screenplay by David Gordon Green, based on the film Either Way by Hafsteinn Gunnar Sigurdsson
directed by David Gordon Green
by Angelo Muredda The standard line out of Sundance on Prince Avalanche, David Gordon Green's tragicomic stop between the puerility of The Sitter and the Southern Gothic of his upcoming Joe, was that it was a return to form after some time spent in the wilderness. That's true enough insofar as its dashed-off buddy travelogue, a loose adaptation of the Icelandic movie Either Way, is sweet where The Sitter is cynical, but one has to wonder at this point whether any of Green's studio trifles can be considered outliers when their worldview is so consistent with the ostensible real deals. Even the least of his films shares a thematic interest with the others in redeeming wayward losers; by that token, Prince Avalanche isn't a triumphant comeback so much as a familiar motif recapitulated in a more pleasant, minor key.
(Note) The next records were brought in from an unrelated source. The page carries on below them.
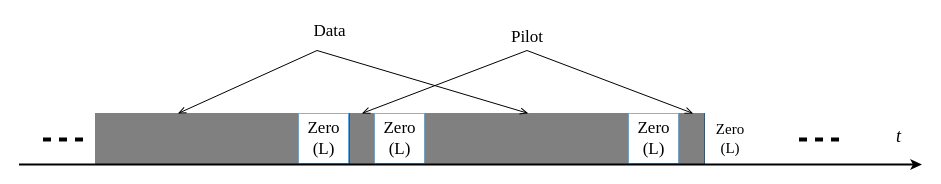
<!DOCTYPE html>
<html lang="en">
<head>
<meta charset="utf-8">
<title>Data and pilot frame timeline</title>
<style>
:root {
  --paper: #fff;
  --ink: #000;
  --block: #808080;
  --guard-edge: #55a9e8;
  --pilot-edge: #1f5c94;
}
* { box-sizing: border-box; }
html, body { margin: 0; overflow: hidden; background: var(--paper); }
.timeline {
  position: relative;
  width: 941px;
  height: 184px;
  overflow: hidden;
  background: var(--paper);
  color: var(--ink);
  font: 17px/21px "Liberation Serif", "Noto Serif", serif;
}
.frame {
  position: absolute;
  left: 95px;
  top: 113px;
  height: 51px;
  display: grid;
  grid-template-columns: 203px 51px 25px 51px 203px 51px 26px 50px;
}
.data { background: var(--block); }
.pilot { background: var(--block); border: 1px solid var(--pilot-edge); border-width: 0 1px 0 0; }
.pilot.first { border-width: 0 0 0 1px; }
.guard { padding-top: 4px; text-align: center; }
.guard.boxed {
  border: 1px solid var(--guard-edge);
  border-top-color: #a9a9a9;
  padding-top: 3px;
}
.guard.open { font-size: 15px; line-height: 19px; padding-top: 7px; }
.wires { position: absolute; left: 0; top: 0; }
.label { position: absolute; transform: translateX(-50%); white-space: nowrap; }
.label-data { left: 329.5px; top: 20px; }
.label-pilot { left: 527px; top: 26px; }
.label-time { left: 898.5px; top: 126px; font-size: 18px; font-style: italic; }
</style>
</head>
<body>
<main class="timeline">
  <div class="frame">
    <div class="data"></div>
    <div class="guard boxed">Zero<br>(L)</div>
    <div class="pilot first"></div>
    <div class="guard boxed">Zero<br>(L)</div>
    <div class="data"></div>
    <div class="guard boxed">Zero<br>(L)</div>
    <div class="pilot"></div>
    <div class="guard open">Zero<br>(L)</div>
  </div>

  <svg class="wires" width="941" height="184" viewBox="0 0 941 184" fill="none" stroke="#000" aria-hidden="true">
    <defs>
      <marker id="open-arrow" markerUnits="userSpaceOnUse" markerWidth="10" markerHeight="10" refX="8" refY="5" orient="auto">
        <path d="M1 2L8 5L1 8" stroke="#000" fill="none"/>
      </marker>
    </defs>
    <g class="pointers" marker-end="url(#open-arrow)">
      <path d="M317 50.5L179 113"/>
      <path d="M317 50.5L527 113"/>
      <path d="M527 50.5L363 113"/>
      <path d="M527 50.5L692 113"/>
    </g>
    <g class="continuation" stroke-width="4" stroke-dasharray="8 8">
      <path d="M43 139.5H83"/>
      <path d="M799 139.5H839"/>
    </g>
    <g class="time-axis">
      <path d="M19 164.5H914" stroke-width="2"/>
      <polygon points="922,164.5 910,159 913,164.5 910,170" fill="#000" stroke="none"/>
    </g>
  </svg>

  <span class="label label-data">Data</span>
  <span class="label label-pilot">Pilot</span>
  <span class="label label-time">t</span>
</main>
</body>
</html>
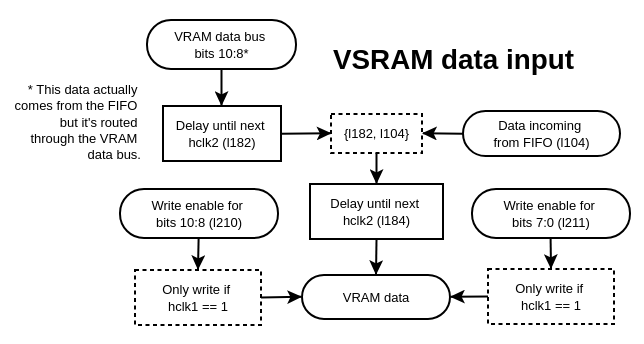
<!DOCTYPE html>
<html lang="en">
<head>
<meta charset="utf-8">
<title>VSRAM data input</title>
<style>
:root { --ink: #000; --paper: #fff; }
* { box-sizing: border-box; margin: 0; }
body { width: 644px; height: 344px; overflow: hidden; background: var(--paper); }
.diagram {
  position: relative; width: 644px; height: 344px; overflow: hidden;
  color: var(--ink); font: 13px/16.3px "Liberation Sans", Arial, sans-serif;
}
.title { position: absolute; left: 333px; top: 44px; font-size: 27.8px; line-height: 32px; font-weight: 700; white-space: nowrap; }
.note { position: absolute; right: 503px; top: 82px; text-align: right; white-space: pre; }
.node {
  position: absolute; display: flex; align-items: center; justify-content: center;
  padding-top: 2px; text-align: center; white-space: pre;
}
.terminal { border: 2px solid var(--ink); border-radius: 25px; }
.process { border: 2px solid var(--ink); }
.bus-bits { left: 146px; top: 19px; width: 151px; height: 51px; }
.delay-182 { left: 162px; top: 105px; width: 120px; height: 57px; }
.pair { left: 330px; top: 113px; width: 93px; height: 41px; }
.fifo { left: 462px; top: 110px; width: 159px; height: 47px; }
.delay-184 { left: 309px; top: 183px; width: 135px; height: 57px; }
.enable-high { left: 119px; top: 188px; width: 160px; height: 51px; }
.enable-low { left: 471px; top: 188px; width: 160px; height: 51px; }
.gate-high { left: 134px; top: 269px; width: 128px; height: 57px; }
.gate-low { left: 487px; top: 268px; width: 128px; height: 57px; }
.vram { left: 301px; top: 274px; width: 150px; height: 46px; }
.connectors { position: absolute; left: 0; top: 0; }
.connectors .frame { fill: none; stroke: var(--ink); stroke-width: 2; stroke-dasharray: 4 3.5; }
.connectors .link { stroke: var(--ink); stroke-width: 2; marker-end: url(#arrow); }
.arrowhead { fill: var(--ink); }
</style>
</head>
<body>
<main class="diagram">
  <svg class="connectors" width="644" height="344" viewBox="0 0 644 344" aria-hidden="true">
    <defs>
      <marker id="arrow" markerUnits="userSpaceOnUse" markerWidth="15" markerHeight="14" refX="14" refY="7" orient="auto">
        <path class="arrowhead" d="M0 0L15 7L0 14L3.5 7Z"/>
      </marker>
    </defs>
    <g class="frame">
      <rect x="331" y="114" width="91" height="39"/>
      <rect x="135" y="270" width="126" height="55"/>
      <rect x="488" y="269" width="126" height="55"/>
    </g>
    <g class="link">
      <line x1="221.5" y1="70" x2="221.5" y2="105"/>
      <line x1="281" y1="133.8" x2="330.5" y2="133.3"/>
      <line x1="463" y1="133.8" x2="423" y2="133.3"/>
      <line x1="376.5" y1="153" x2="376.5" y2="183"/>
      <line x1="376.5" y1="240" x2="376" y2="274"/>
      <line x1="198.6" y1="239" x2="198" y2="269"/>
      <line x1="550.6" y1="239" x2="551" y2="268"/>
      <line x1="261" y1="297.6" x2="301" y2="296.8"/>
      <line x1="488" y1="296.4" x2="451" y2="296.8"/>
    </g>
  </svg>

  <h1 class="title">VSRAM data input</h1>
  <p class="note">* This data actually 
comes from the FIFO 
but it's routed 
through the VRAM 
data bus.</p>

  <div class="node terminal bus-bits">VRAM data bus 
bits 10:8*</div>
  <div class="node process delay-182">Delay until next 
hclk2 (l182)</div>
  <div class="node pair">{l182, l104}</div>
  <div class="node terminal fifo">Data incoming 
from FIFO (l104)</div>
  <div class="node process delay-184">Delay until next 
hclk2 (l184)</div>
  <div class="node terminal enable-high">Write enable for 
bits 10:8 (l210)</div>
  <div class="node terminal enable-low">Write enable for 
bits 7:0 (l211)</div>
  <div class="node gate-high">Only write if 
hclk1 == 1</div>
  <div class="node gate-low">Only write if 
hclk1 == 1</div>
  <div class="node terminal vram">VRAM data</div>
</main>
</body>
</html>
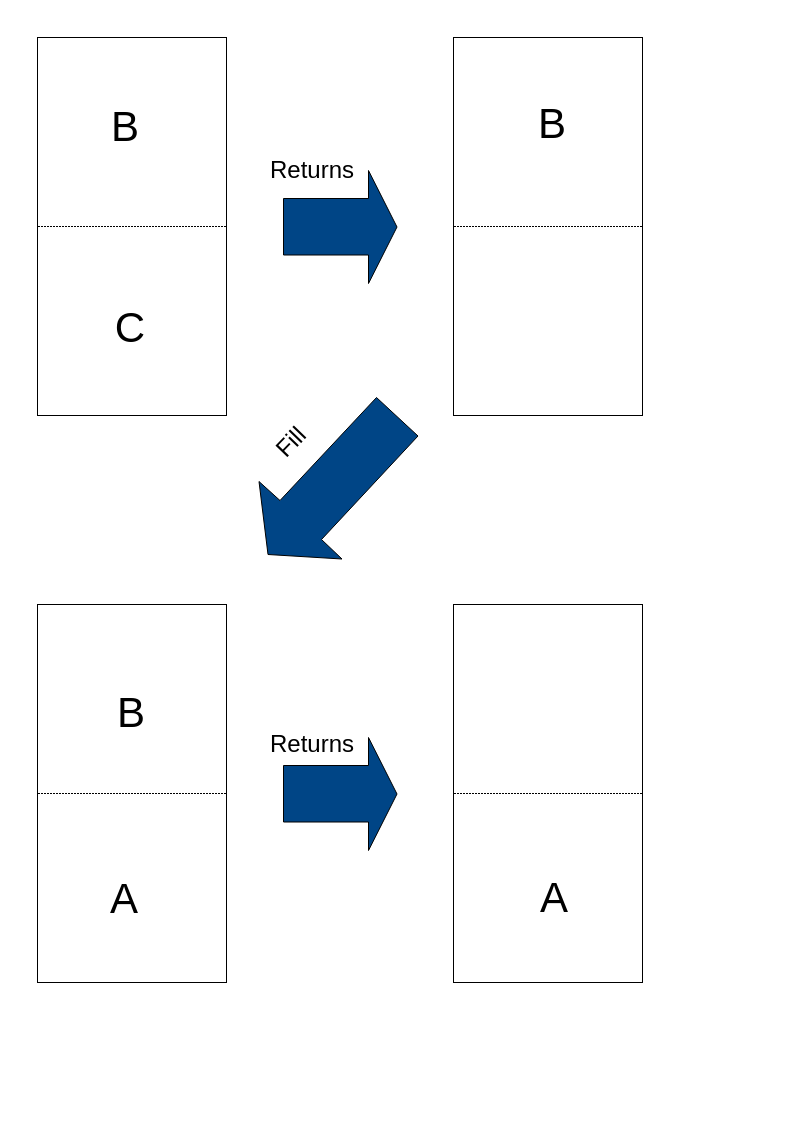
<!DOCTYPE html>
<html lang="en">
<head>
<meta charset="utf-8">
<title>Buffer return and fill diagram</title>
<style>
:root {
  --paper: #ffffff;
  --ink: #000000;
  --arrow: #004586;
}
* { box-sizing: border-box; margin: 0; }
html, body { width: 794px; height: 1123px; overflow: hidden; background: var(--paper); }
.diagram {
  position: relative;
  width: 794px;
  height: 1123px;
  overflow: hidden;
  color: var(--ink);
  font-family: "Liberation Sans", Arial, sans-serif;
}
.buffer {
  position: absolute;
  display: grid;
  grid-template-rows: 188px 189px;
  width: 190px;
  height: 379px;
  border: 1px solid var(--ink);
}
.first { top: 37px; }
.second { top: 604px; }
.source { left: 37px; }
.result { left: 453px; }
.slot { position: relative; }
.slot + .slot::before {
  content: "";
  position: absolute;
  inset: 0 0 auto;
  height: 1px;
  background: repeating-linear-gradient(90deg, var(--ink) 0 2px, transparent 2px 3px);
}
.value {
  position: absolute;
  left: var(--x);
  top: var(--y);
  width: 40px;
  text-align: center;
  font-size: 42px;
  line-height: 42px;
}
.arrows { position: absolute; inset: 0; fill: var(--arrow); stroke: var(--ink); stroke-width: 1; }
.step { position: absolute; font-size: 24px; line-height: 24px; white-space: nowrap; }
.return-one { left: 270px; top: 158px; }
.return-two { left: 270px; top: 732px; }
.fill { left: 291px; top: 442px; transform: translate(-50%, -50%) rotate(-46deg); }
</style>
</head>
<body>
<main class="diagram">
  <section class="buffer source first">
    <div class="slot"><span class="value" style="--x:67px;--y:68px">B</span></div>
    <div class="slot"><span class="value" style="--x:72px;--y:81px">C</span></div>
  </section>
  <section class="buffer result first">
    <div class="slot"><span class="value" style="--x:78px;--y:65px">B</span></div>
    <div class="slot"></div>
  </section>

  <svg class="arrows" width="794" height="1123" viewBox="0 0 794 1123" aria-hidden="true">
    <defs>
      <polygon id="return-arrow" points="283.5,198.5 368.5,198.5 368.5,170.5 397,227 368.5,283.5 368.5,255 283.5,255"/>
    </defs>
    <use href="#return-arrow"/>
    <use href="#return-arrow" y="567"/>
    <polygon points="376.5,397.5 418,436 321.5,539.5 342,559 268,554.5 259,481.5 280,500.5"/>
  </svg>
  <p class="step return-one">Returns</p>
  <p class="step fill">Fill</p>
  <p class="step return-two">Returns</p>

  <section class="buffer source second">
    <div class="slot"><span class="value" style="--x:73px;--y:87px">B</span></div>
    <div class="slot"><span class="value" style="--x:66px;--y:85px">A</span></div>
  </section>
  <section class="buffer result second">
    <div class="slot"></div>
    <div class="slot"><span class="value" style="--x:80px;--y:84px">A</span></div>
  </section>
</main>
</body>
</html>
The targets of Green's sympathetic energies this time are stoic, good-natured Alvin (Paul Rudd) and his girlfriend's overconfident dunce brother, Lance (Emile Hirsch). The two men are an odd couple, tasked with spending the summer of 1988 together painting over faded traffic lines on a Texas highway that's just been scorched by wildfires. That disaster, we find out in a horrific documentary set-up, displaced a good portion of the most impoverished locals, many of whom amble by the leads in a daze throughout, rifling through their damaged property as if waiting for a script to tell them where to go.
If the repetitive, stultifying labour of our dunderheaded protagonists doesn't do the job, the aimless improv of those nonprofessional bit players is surely meant to tell us we're in Waiting for Godot territory, a hell from which there's no exit. Where Beckett is committed to Vladimir and Estragon's terrible lot, though, stripping them to their basest selves and leaving them out in the open to dry, Green waffles, insisting on safely guiding his leads if not back home then to somewhere they'll be appreciated. That mushy humanism is tough to square with the film's loaded historical context--its evocation of the precarious lives of those who survived the Bastrop County Complex fire of 2011, which levelled over 1000 homes and resulted in at least two casualties.
Although Green never really left this thematic territory of emotionally-arrested male friends even in stoner comedies like Pineapple Express, Prince Avalanche is a literal homecoming in the sense that it comes back to the impoverished rural settings of his earlier work. Cinematographer Tim Orr shoots the hell out of Bastrop, Texas, finding an off-key lyricism in every muted splash of yellow paint and every heap of ash that used to be a home. Their visual sensitivity extends to absurd touches like the men's matching overalls, a Super Mario Bros. joke driven home by Rudd's bushy Luigi moustache. Yet for all those small pleasures, the cumulative effect is pretty flat. Alvin and Lance are likable enough, and it's nice to see Rudd giving up his Jack Lemmon routine of late to portray a slightly less affable, more inscrutable kind of guy, but he doesn't have a lot of notes to play beyond strait-laced frustration. Hirsch is fine, too, though Lance is little more than a foil, a guy you're supposed to root for to grow up once the movie's done, but no sooner. Green's good intentions aside, the locals are foils, too, salt-of-the-earth people whose authentic lives are meant to enlarge our view of a troubled patch of land we otherwise only see one dash of paint at a time. While their story is surely more interesting than Alvin's and Lance's, you get the sense Green doesn't feel worthy of telling it.